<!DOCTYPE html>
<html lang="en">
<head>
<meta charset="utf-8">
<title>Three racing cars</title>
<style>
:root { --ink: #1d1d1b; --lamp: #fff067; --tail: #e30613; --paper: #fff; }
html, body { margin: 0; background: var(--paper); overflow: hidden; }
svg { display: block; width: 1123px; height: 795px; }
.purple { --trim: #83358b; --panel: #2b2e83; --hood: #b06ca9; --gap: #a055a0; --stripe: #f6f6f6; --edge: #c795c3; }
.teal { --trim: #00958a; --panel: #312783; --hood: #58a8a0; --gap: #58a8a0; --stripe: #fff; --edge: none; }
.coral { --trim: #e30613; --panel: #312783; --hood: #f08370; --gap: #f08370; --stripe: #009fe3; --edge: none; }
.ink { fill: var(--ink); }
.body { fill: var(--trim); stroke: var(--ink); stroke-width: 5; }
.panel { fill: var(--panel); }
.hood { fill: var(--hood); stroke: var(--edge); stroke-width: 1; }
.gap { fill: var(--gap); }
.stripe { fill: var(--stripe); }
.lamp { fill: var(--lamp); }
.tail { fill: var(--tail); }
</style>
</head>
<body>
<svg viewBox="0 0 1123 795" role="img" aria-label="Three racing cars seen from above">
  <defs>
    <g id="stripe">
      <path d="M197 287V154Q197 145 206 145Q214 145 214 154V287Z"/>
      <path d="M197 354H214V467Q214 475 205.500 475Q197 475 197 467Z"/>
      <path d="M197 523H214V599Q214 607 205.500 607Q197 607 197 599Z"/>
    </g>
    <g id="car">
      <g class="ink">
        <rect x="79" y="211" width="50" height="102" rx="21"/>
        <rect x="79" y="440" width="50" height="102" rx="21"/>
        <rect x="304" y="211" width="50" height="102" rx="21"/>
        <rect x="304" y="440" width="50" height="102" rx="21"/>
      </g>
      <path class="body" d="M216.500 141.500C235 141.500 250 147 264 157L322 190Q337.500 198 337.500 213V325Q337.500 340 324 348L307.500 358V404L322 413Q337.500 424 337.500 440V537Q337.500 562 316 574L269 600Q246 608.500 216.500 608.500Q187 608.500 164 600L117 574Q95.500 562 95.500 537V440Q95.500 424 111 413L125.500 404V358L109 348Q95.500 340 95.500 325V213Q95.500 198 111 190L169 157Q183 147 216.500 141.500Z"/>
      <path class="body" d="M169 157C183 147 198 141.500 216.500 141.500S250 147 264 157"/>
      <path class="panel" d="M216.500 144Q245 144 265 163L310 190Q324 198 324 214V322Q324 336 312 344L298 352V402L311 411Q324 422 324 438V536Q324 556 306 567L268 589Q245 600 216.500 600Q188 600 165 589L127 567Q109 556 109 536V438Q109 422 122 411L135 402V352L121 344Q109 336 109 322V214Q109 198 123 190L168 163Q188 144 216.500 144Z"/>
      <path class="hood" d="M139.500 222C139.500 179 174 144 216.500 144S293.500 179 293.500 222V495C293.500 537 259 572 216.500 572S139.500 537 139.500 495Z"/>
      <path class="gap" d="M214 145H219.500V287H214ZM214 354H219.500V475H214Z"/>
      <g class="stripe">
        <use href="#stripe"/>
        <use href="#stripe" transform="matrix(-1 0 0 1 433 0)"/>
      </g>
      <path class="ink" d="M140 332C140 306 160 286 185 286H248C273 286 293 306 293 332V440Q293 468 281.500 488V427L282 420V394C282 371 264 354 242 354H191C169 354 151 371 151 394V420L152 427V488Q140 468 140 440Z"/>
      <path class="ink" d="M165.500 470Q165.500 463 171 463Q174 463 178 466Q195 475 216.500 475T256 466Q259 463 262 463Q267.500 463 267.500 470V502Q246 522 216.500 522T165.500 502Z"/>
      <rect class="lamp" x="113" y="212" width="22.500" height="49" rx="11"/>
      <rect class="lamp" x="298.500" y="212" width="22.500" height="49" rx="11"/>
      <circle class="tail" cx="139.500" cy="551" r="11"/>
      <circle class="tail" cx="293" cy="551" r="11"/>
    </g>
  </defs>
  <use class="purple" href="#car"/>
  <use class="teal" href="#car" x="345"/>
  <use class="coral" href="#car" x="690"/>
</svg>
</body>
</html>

• • •

▶ Work order:
An exact copy of all the entries above is what is needed.

▶ Answer space:
<!DOCTYPE html>
<html lang="en">
<head>
<meta charset="utf-8">
<title>Three racing cars</title>
<style>
:root { --ink: #1d1d1b; --lamp: #fff067; --tail: #e30613; --paper: #fff; }
html, body { margin: 0; background: var(--paper); overflow: hidden; }
svg { display: block; width: 1123px; height: 795px; }
.purple { --trim: #83358b; --panel: #2b2e83; --hood: #b06ca9; --gap: #a055a0; --stripe: #f6f6f6; --edge: #c795c3; }
.teal { --trim: #00958a; --panel: #312783; --hood: #58a8a0; --gap: #58a8a0; --stripe: #fff; --edge: none; }
.coral { --trim: #e30613; --panel: #312783; --hood: #f08370; --gap: #f08370; --stripe: #009fe3; --edge: none; }
.ink { fill: var(--ink); }
.body { fill: var(--trim); stroke: var(--ink); stroke-width: 5; }
.panel { fill: var(--panel); }
.hood { fill: var(--hood); stroke: var(--edge); stroke-width: 1; }
.gap { fill: var(--gap); }
.stripe { fill: var(--stripe); }
.lamp { fill: var(--lamp); }
.tail { fill: var(--tail); }
</style>
</head>
<body>
<svg viewBox="0 0 1123 795" role="img" aria-label="Three racing cars seen from above">
  <defs>
    <g id="stripe">
      <path d="M197 287V154Q197 145 206 145Q214 145 214 154V287Z"/>
      <path d="M197 354H214V467Q214 475 205.500 475Q197 475 197 467Z"/>
      <path d="M197 523H214V599Q214 607 205.500 607Q197 607 197 599Z"/>
    </g>
    <g id="car">
      <g class="ink">
        <rect x="79" y="211" width="50" height="102" rx="21"/>
        <rect x="79" y="440" width="50" height="102" rx="21"/>
        <rect x="304" y="211" width="50" height="102" rx="21"/>
        <rect x="304" y="440" width="50" height="102" rx="21"/>
      </g>
      <path class="body" d="M216.500 141.500C235 141.500 250 147 264 157L322 190Q337.500 198 337.500 213V325Q337.500 340 324 348L307.500 358V404L322 413Q337.500 424 337.500 440V537Q337.500 562 316 574L269 600Q246 608.500 216.500 608.500Q187 608.500 164 600L117 574Q95.500 562 95.500 537V440Q95.500 424 111 413L125.500 404V358L109 348Q95.500 340 95.500 325V213Q95.500 198 111 190L169 157Q183 147 216.500 141.500Z"/>
      <path class="body" d="M169 157C183 147 198 141.500 216.500 141.500S250 147 264 157"/>
      <path class="panel" d="M216.500 144Q245 144 265 163L310 190Q324 198 324 214V322Q324 336 312 344L298 352V402L311 411Q324 422 324 438V536Q324 556 306 567L268 589Q245 600 216.500 600Q188 600 165 589L127 567Q109 556 109 536V438Q109 422 122 411L135 402V352L121 344Q109 336 109 322V214Q109 198 123 190L168 163Q188 144 216.500 144Z"/>
      <path class="hood" d="M139.500 222C139.500 179 174 144 216.500 144S293.500 179 293.500 222V495C293.500 537 259 572 216.500 572S139.500 537 139.500 495Z"/>
      <path class="gap" d="M214 145H219.500V287H214ZM214 354H219.500V475H214Z"/>
      <g class="stripe">
        <use href="#stripe"/>
        <use href="#stripe" transform="matrix(-1 0 0 1 433 0)"/>
      </g>
      <path class="ink" d="M140 332C140 306 160 286 185 286H248C273 286 293 306 293 332V440Q293 468 281.500 488V427L282 420V394C282 371 264 354 242 354H191C169 354 151 371 151 394V420L152 427V488Q140 468 140 440Z"/>
      <path class="ink" d="M165.500 470Q165.500 463 171 463Q174 463 178 466Q195 475 216.500 475T256 466Q259 463 262 463Q267.500 463 267.500 470V502Q246 522 216.500 522T165.500 502Z"/>
      <rect class="lamp" x="113" y="212" width="22.500" height="49" rx="11"/>
      <rect class="lamp" x="298.500" y="212" width="22.500" height="49" rx="11"/>
      <circle class="tail" cx="139.500" cy="551" r="11"/>
      <circle class="tail" cx="293" cy="551" r="11"/>
    </g>
  </defs>
  <use class="purple" href="#car"/>
  <use class="teal" href="#car" x="345"/>
  <use class="coral" href="#car" x="690"/>
</svg>
</body>
</html>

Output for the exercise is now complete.